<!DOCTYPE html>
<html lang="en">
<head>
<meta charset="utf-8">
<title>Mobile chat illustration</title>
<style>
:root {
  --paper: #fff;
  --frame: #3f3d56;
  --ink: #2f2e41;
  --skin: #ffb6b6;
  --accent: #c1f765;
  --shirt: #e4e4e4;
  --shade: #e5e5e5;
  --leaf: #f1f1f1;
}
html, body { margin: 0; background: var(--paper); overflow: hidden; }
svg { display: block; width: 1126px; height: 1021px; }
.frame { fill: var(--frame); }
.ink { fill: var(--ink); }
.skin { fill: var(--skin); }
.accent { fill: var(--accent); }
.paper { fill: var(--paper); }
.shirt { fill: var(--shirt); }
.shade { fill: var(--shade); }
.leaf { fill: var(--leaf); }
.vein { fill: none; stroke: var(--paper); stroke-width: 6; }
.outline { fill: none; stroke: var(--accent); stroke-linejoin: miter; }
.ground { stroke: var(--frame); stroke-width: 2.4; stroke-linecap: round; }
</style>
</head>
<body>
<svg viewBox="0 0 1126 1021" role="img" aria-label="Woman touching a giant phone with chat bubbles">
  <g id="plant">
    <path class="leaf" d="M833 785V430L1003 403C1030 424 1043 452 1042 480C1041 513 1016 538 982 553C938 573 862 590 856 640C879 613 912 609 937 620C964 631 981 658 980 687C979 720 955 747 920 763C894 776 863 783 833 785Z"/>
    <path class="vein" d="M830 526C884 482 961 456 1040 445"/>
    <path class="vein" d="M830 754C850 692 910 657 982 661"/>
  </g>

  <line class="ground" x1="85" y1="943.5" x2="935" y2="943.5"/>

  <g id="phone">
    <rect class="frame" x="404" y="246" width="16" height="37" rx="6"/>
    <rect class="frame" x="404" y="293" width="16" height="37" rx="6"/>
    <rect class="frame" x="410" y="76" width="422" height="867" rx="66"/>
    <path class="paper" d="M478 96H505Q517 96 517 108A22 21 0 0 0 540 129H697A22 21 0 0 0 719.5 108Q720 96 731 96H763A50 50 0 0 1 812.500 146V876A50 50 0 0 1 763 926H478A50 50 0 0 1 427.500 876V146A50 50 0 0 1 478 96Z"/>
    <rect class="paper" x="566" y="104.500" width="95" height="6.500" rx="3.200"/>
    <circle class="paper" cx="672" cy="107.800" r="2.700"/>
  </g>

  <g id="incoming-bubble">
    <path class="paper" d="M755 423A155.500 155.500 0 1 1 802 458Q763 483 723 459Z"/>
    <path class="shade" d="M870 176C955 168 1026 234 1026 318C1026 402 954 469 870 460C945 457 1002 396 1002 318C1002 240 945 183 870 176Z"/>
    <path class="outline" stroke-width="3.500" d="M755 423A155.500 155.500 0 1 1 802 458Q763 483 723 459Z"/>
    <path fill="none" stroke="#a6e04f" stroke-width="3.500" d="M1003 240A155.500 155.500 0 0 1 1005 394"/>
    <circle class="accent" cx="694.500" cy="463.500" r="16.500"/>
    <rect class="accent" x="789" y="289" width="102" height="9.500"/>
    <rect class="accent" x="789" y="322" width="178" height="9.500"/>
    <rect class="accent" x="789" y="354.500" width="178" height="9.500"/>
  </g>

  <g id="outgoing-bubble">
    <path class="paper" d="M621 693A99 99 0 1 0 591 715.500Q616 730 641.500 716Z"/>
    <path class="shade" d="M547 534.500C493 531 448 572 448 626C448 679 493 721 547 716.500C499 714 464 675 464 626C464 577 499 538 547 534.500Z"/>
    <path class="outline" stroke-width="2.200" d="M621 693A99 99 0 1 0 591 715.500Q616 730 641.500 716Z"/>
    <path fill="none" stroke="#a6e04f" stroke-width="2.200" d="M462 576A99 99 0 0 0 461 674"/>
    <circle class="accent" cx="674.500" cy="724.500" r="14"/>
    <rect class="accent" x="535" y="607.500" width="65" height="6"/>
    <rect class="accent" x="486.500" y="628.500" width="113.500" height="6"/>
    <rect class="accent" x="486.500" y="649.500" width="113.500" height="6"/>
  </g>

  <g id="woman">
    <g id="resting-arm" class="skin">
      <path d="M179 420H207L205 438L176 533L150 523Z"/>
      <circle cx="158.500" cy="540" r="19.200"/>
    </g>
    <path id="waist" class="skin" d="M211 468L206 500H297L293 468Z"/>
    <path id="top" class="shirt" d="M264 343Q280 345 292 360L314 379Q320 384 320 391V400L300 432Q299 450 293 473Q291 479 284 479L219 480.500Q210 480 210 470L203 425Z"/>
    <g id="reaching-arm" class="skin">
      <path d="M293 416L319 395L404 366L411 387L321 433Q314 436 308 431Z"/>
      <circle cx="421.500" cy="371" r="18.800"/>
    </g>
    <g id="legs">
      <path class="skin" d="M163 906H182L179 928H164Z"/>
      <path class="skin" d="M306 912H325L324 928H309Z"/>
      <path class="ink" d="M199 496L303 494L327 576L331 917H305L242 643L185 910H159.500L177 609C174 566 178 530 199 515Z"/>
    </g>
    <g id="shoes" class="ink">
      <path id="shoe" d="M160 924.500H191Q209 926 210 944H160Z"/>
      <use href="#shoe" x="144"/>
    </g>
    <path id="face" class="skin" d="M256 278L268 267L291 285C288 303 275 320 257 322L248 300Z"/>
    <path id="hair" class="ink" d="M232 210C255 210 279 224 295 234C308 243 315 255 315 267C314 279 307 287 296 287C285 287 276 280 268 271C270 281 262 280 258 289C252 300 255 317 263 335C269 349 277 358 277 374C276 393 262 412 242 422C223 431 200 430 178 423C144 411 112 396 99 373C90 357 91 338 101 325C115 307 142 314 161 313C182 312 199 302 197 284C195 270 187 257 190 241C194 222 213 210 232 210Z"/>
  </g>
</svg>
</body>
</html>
=======
## What is being asked
Where the word "height" occurs in a line of the records, copy that line.

## Answer below
svg { display: block; width: 1126px; height: 1021px; }
    <rect class="frame" x="404" y="246" width="16" height="37" rx="6"/>
    <rect class="frame" x="404" y="293" width="16" height="37" rx="6"/>
    <rect class="frame" x="410" y="76" width="422" height="867" rx="66"/>
    <rect class="paper" x="566" y="104.500" width="95" height="6.500" rx="3.200"/>
    <rect class="accent" x="789" y="289" width="102" height="9.500"/>
    <rect class="accent" x="789" y="322" width="178" height="9.500"/>
    <rect class="accent" x="789" y="354.500" width="178" height="9.500"/>
    <rect class="accent" x="535" y="607.500" width="65" height="6"/>
    <rect class="accent" x="486.500" y="628.500" width="113.500" height="6"/>
    <rect class="accent" x="486.500" y="649.500" width="113.500" height="6"/>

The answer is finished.